*Exercise objective*: Your reply should be only the number of lines in the material below that include the word "globalAlpha".

*Records for this exercise*:
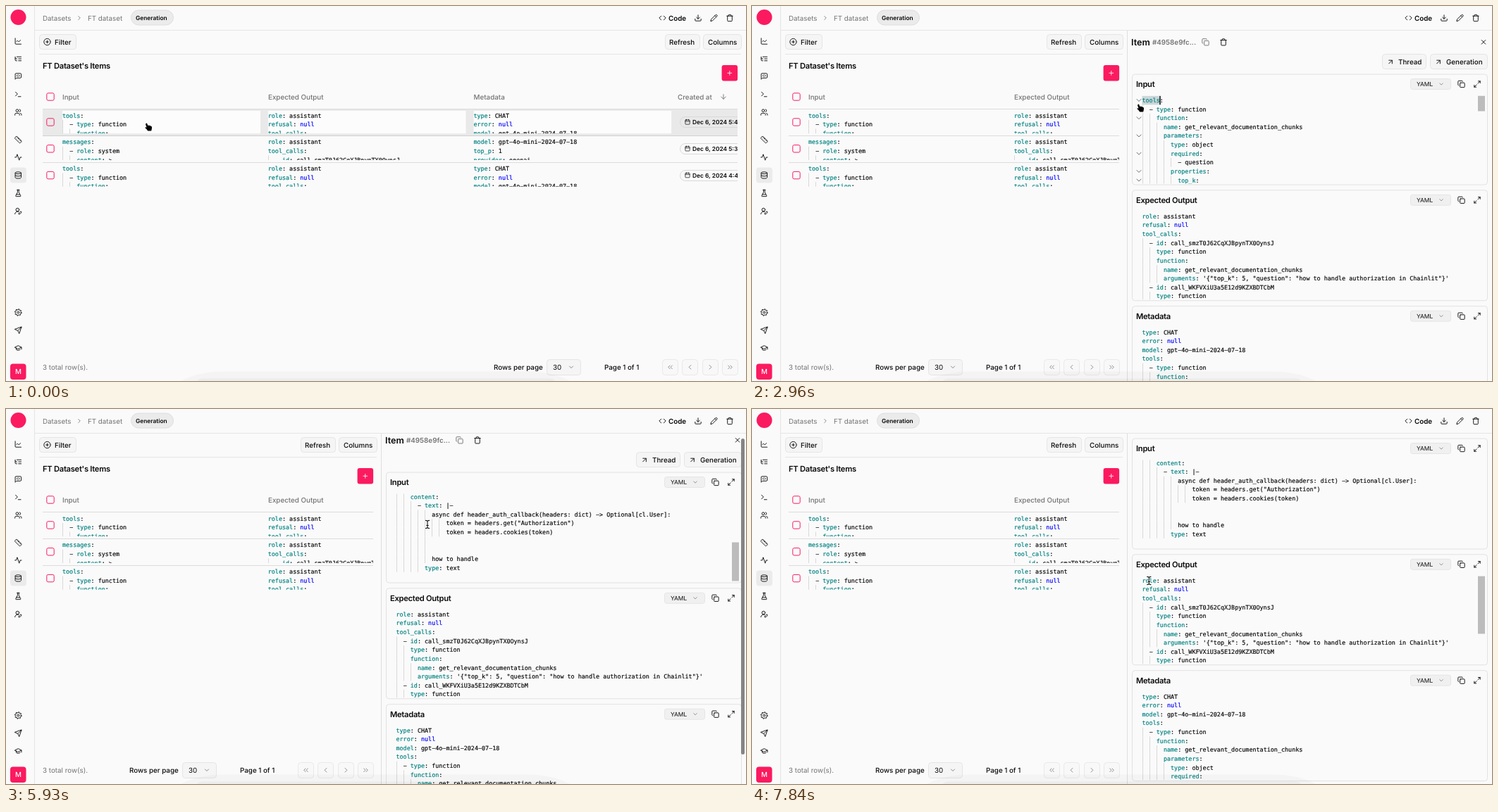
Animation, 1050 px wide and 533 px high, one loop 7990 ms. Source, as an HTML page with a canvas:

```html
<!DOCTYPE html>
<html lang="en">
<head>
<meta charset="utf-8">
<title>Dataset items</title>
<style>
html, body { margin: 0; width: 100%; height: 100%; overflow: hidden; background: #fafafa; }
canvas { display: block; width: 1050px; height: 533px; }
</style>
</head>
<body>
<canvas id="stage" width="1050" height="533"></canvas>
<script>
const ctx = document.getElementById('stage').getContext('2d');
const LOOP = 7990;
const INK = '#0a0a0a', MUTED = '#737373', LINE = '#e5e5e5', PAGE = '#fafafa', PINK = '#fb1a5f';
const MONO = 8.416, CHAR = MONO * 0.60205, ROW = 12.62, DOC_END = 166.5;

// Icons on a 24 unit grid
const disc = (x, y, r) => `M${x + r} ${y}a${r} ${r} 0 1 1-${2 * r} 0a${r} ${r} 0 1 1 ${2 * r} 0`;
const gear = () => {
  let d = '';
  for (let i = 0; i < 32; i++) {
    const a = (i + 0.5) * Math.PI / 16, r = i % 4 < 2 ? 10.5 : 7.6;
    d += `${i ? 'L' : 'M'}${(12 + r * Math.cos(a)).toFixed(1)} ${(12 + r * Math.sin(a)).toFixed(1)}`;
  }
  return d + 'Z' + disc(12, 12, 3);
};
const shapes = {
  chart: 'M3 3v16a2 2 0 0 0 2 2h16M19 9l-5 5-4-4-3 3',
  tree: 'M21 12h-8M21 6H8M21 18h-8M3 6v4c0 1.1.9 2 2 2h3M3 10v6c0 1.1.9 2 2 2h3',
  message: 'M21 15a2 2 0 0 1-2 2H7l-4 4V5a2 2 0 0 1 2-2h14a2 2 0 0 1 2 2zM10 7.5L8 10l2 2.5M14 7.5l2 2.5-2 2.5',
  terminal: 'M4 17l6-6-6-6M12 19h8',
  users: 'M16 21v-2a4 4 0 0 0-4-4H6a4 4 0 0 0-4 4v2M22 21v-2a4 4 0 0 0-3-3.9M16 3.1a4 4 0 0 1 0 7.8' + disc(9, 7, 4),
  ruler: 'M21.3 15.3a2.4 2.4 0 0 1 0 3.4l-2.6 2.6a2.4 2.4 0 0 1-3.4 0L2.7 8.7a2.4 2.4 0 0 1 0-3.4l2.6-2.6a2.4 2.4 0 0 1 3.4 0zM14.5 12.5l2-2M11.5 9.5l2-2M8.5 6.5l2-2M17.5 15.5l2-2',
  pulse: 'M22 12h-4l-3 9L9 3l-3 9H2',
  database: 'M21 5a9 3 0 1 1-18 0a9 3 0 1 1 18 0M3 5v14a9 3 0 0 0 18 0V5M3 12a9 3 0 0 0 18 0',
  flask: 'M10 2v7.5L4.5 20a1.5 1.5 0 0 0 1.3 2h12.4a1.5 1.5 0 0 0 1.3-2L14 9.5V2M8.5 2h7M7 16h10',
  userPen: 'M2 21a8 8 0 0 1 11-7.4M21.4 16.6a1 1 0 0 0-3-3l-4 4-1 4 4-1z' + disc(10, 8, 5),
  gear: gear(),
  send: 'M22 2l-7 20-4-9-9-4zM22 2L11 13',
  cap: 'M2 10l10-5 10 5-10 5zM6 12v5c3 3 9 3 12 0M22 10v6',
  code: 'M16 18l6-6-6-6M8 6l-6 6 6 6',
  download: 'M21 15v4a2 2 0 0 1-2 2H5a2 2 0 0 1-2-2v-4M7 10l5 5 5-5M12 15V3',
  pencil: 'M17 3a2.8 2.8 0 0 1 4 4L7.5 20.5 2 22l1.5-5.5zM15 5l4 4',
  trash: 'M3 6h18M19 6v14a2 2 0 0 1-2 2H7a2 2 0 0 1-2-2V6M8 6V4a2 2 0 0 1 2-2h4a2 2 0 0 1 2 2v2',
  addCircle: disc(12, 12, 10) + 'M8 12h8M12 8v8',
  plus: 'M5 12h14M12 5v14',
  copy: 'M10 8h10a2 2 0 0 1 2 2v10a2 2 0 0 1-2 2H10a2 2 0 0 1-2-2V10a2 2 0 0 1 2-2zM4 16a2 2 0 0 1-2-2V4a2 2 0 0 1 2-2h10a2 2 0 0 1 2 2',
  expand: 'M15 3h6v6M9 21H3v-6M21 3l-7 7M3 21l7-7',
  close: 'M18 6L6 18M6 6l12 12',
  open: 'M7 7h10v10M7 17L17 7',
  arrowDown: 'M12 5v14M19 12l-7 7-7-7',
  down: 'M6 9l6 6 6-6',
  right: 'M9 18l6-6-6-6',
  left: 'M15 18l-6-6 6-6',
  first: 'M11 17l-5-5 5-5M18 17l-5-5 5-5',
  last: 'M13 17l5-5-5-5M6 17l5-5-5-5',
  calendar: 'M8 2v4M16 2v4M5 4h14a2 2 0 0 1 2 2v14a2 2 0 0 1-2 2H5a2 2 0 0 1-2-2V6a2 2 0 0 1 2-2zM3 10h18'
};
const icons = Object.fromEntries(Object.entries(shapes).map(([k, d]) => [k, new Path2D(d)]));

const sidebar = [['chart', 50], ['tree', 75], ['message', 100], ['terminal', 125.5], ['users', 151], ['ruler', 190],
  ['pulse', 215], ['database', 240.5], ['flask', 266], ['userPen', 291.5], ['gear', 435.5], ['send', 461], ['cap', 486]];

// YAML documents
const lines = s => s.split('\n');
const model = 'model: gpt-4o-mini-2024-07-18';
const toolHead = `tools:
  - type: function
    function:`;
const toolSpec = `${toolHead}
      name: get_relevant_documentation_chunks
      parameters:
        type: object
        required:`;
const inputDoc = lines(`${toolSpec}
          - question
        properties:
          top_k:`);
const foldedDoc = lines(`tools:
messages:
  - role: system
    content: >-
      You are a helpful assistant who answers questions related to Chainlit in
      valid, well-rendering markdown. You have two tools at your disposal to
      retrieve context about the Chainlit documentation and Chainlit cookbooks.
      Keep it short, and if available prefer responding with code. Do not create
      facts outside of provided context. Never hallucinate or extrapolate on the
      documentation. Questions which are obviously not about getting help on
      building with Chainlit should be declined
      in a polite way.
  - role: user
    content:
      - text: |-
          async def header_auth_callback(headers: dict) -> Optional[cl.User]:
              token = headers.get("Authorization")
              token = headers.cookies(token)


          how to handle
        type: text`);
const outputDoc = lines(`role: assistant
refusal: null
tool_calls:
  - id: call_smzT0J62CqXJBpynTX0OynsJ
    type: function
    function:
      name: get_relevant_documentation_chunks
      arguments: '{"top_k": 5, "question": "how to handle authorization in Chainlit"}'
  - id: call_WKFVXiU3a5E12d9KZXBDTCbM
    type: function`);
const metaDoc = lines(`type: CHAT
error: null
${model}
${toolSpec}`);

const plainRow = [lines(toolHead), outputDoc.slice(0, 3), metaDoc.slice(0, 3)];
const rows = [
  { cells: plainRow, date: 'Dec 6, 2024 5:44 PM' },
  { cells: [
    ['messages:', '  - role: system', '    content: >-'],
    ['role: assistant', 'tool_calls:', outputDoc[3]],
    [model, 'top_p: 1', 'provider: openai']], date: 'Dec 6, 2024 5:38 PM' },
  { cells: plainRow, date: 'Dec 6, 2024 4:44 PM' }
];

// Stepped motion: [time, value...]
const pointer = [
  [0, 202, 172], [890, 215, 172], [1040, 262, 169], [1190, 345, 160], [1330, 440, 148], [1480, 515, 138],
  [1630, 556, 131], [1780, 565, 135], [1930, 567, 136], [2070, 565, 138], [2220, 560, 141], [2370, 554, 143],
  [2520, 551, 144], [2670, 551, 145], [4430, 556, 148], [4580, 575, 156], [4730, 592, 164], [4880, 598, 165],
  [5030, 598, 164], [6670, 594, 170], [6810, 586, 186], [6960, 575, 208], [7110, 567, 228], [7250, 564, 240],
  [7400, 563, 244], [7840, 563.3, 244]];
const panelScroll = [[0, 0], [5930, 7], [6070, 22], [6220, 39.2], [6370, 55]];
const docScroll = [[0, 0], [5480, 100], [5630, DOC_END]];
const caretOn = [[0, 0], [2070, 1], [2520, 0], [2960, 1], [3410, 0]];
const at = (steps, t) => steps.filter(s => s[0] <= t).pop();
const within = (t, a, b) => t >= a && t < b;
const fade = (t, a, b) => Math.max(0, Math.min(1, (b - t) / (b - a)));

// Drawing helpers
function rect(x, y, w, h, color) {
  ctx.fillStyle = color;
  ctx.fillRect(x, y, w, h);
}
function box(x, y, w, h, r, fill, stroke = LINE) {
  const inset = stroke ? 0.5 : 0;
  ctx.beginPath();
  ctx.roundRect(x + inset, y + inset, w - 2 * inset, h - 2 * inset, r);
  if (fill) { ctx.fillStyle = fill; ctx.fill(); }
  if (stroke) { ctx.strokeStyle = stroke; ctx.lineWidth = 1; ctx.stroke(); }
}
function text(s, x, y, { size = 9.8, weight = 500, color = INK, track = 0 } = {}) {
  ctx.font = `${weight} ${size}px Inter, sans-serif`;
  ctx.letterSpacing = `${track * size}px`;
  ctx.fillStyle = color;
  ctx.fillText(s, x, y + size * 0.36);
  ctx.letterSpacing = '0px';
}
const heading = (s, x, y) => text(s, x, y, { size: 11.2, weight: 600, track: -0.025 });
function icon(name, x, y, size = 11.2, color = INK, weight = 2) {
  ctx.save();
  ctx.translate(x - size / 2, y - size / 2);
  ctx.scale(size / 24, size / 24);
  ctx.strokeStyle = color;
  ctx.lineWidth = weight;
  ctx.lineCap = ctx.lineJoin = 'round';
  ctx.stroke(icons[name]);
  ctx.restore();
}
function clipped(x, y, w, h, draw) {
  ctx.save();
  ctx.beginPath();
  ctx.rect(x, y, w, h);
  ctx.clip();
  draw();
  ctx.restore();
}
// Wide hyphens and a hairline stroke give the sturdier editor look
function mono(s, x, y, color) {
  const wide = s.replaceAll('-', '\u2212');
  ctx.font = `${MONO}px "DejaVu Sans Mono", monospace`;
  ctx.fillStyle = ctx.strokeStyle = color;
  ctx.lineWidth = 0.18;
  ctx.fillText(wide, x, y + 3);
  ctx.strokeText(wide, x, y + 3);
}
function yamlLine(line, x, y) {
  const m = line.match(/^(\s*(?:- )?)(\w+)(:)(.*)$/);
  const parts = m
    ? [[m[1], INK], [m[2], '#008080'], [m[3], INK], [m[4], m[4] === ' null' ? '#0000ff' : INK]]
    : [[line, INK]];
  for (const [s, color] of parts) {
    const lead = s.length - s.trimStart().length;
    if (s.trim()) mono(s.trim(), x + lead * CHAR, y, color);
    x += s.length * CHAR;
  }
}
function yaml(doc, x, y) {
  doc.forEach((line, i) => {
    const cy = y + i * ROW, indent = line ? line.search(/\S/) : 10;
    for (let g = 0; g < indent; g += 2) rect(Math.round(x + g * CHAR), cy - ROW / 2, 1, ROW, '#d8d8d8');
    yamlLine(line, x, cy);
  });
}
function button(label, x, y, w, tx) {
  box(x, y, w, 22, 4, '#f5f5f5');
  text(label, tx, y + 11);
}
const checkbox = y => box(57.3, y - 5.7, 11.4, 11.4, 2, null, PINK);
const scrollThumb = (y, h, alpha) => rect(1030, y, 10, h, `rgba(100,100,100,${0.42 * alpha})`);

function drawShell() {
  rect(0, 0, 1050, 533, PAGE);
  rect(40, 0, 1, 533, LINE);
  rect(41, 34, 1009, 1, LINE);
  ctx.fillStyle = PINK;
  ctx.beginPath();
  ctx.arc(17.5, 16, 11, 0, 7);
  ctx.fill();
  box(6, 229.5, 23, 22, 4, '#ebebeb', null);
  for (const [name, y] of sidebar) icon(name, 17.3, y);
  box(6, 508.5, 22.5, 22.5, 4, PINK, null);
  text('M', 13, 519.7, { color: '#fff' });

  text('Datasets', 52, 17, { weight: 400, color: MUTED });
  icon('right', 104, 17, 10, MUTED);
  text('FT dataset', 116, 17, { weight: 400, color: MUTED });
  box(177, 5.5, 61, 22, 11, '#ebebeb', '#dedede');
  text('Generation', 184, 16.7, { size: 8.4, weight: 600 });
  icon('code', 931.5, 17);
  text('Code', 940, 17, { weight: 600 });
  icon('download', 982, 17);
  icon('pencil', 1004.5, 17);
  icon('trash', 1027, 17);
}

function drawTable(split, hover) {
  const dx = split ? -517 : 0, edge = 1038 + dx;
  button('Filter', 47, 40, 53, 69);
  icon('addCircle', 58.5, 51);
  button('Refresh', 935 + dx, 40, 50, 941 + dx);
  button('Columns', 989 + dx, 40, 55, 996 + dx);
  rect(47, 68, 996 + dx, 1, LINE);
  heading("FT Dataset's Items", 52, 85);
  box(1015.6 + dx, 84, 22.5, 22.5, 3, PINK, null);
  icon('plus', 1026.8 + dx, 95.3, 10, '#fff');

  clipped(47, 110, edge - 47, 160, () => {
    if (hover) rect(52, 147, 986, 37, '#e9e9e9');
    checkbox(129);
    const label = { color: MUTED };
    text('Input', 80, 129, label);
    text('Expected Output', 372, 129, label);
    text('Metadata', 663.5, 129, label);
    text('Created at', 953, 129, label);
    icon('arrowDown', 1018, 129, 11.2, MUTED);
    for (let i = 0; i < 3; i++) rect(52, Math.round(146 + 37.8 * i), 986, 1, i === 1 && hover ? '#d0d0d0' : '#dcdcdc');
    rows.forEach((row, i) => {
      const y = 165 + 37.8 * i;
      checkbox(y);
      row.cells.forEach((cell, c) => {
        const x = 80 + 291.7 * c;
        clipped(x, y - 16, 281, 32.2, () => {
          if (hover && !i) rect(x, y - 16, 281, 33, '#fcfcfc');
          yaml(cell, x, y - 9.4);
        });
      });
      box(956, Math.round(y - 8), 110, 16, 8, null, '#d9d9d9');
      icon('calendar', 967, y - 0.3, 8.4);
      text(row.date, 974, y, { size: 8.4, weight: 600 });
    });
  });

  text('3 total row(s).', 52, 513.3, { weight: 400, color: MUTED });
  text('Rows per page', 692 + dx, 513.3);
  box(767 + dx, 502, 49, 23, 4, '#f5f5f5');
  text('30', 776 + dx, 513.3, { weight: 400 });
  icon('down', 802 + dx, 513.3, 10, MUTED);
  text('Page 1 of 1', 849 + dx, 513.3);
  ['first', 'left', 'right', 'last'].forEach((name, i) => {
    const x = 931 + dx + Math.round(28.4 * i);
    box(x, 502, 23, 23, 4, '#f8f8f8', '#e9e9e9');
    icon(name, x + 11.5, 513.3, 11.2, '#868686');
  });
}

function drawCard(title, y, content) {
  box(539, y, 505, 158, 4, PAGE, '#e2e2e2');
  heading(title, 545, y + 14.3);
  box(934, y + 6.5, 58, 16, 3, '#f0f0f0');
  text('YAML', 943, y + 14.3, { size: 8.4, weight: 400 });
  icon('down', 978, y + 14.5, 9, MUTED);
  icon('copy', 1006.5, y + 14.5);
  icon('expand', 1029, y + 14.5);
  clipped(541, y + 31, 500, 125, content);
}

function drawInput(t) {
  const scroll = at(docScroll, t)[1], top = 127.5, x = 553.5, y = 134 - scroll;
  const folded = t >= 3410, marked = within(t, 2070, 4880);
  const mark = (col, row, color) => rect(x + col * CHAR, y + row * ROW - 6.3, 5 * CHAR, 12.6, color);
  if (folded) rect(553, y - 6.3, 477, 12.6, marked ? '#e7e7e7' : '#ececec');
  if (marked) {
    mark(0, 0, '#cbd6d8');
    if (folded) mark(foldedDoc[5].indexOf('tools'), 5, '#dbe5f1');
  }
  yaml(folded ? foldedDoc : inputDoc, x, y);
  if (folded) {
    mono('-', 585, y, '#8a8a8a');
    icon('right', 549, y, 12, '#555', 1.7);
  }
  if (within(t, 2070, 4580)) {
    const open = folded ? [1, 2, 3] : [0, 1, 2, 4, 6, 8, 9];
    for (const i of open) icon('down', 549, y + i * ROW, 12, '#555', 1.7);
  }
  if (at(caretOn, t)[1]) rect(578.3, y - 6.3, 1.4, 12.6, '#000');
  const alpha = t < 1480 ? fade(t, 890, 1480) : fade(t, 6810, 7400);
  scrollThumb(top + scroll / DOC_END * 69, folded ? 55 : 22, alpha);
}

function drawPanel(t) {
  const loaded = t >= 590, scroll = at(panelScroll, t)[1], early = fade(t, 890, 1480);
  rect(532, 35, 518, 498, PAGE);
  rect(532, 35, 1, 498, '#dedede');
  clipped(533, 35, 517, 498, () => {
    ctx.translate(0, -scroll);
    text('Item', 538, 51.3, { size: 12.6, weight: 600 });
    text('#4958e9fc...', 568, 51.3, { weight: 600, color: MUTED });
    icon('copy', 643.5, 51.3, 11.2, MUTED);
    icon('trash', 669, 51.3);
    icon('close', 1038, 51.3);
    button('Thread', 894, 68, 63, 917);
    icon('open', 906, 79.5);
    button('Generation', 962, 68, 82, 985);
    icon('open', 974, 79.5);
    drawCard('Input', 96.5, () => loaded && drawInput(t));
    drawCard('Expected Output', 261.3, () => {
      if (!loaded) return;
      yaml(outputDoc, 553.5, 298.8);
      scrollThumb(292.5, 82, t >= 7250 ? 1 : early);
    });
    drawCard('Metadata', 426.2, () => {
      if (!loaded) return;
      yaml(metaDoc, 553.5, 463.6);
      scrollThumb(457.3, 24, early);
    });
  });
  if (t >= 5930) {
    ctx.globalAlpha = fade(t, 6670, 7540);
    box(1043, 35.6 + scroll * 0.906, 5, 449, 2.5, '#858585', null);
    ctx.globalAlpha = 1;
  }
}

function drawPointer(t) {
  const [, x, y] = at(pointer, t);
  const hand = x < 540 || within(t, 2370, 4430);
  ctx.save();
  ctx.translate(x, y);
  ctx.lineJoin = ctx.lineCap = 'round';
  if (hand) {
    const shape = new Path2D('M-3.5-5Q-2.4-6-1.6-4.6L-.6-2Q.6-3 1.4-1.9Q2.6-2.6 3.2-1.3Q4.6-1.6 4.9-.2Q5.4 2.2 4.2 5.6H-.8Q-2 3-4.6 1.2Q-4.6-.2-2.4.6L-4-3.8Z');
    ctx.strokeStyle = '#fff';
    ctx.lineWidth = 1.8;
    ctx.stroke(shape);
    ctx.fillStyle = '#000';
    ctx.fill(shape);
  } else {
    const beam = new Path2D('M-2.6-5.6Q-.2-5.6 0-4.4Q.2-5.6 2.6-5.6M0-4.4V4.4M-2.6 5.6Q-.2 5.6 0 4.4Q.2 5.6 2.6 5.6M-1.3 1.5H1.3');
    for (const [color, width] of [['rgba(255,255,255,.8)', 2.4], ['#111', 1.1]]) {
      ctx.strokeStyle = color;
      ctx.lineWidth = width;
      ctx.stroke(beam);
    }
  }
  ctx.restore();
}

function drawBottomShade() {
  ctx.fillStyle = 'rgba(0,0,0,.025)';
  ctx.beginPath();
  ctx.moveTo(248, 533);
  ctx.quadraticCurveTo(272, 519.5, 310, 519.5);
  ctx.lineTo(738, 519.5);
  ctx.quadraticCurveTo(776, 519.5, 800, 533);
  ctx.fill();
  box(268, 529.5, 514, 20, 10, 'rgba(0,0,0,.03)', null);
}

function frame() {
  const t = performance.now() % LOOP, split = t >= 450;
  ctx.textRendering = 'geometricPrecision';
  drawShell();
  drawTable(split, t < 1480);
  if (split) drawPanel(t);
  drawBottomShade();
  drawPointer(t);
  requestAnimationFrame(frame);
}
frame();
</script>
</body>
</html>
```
* * *
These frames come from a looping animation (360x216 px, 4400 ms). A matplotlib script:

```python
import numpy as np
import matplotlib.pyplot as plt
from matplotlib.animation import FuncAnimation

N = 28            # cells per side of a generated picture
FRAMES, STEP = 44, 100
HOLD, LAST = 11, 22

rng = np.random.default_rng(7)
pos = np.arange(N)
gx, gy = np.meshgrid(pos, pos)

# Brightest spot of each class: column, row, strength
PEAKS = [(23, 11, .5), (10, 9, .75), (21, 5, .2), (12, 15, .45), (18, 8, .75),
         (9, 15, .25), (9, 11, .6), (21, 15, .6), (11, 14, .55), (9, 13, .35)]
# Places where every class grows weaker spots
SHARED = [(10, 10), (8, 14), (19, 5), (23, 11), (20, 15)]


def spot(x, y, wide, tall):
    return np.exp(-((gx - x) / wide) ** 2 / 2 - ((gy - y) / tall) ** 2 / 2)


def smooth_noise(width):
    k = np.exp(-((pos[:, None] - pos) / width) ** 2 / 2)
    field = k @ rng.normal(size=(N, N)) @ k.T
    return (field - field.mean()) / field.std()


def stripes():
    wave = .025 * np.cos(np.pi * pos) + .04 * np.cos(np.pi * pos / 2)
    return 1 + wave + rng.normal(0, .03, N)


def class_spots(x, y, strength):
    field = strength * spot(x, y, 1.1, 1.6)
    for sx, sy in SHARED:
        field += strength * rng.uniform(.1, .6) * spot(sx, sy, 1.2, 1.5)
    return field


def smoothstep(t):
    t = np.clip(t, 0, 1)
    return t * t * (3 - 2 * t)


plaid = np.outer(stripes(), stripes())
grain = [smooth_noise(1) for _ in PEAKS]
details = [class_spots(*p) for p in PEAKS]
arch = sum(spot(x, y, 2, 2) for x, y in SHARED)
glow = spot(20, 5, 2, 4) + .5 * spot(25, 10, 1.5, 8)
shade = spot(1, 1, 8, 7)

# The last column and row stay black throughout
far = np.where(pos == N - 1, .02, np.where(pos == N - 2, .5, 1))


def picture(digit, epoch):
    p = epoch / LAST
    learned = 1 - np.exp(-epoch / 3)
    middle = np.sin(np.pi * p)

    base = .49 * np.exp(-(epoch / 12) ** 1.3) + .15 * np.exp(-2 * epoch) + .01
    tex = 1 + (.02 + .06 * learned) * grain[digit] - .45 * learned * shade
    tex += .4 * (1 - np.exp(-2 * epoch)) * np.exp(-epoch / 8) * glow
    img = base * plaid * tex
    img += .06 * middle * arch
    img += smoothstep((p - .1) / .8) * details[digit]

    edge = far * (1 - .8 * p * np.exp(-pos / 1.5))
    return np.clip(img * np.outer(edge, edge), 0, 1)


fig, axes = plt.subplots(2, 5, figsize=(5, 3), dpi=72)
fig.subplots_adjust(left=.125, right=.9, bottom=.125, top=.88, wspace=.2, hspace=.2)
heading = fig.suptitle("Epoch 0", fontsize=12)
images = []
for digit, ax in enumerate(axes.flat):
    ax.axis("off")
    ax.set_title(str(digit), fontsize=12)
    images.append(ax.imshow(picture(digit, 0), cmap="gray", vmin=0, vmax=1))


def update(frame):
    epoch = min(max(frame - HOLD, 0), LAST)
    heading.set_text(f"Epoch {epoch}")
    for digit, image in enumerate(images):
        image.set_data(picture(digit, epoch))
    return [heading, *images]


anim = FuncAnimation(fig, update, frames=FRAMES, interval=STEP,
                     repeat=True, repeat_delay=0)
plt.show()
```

*Exercise response*: 2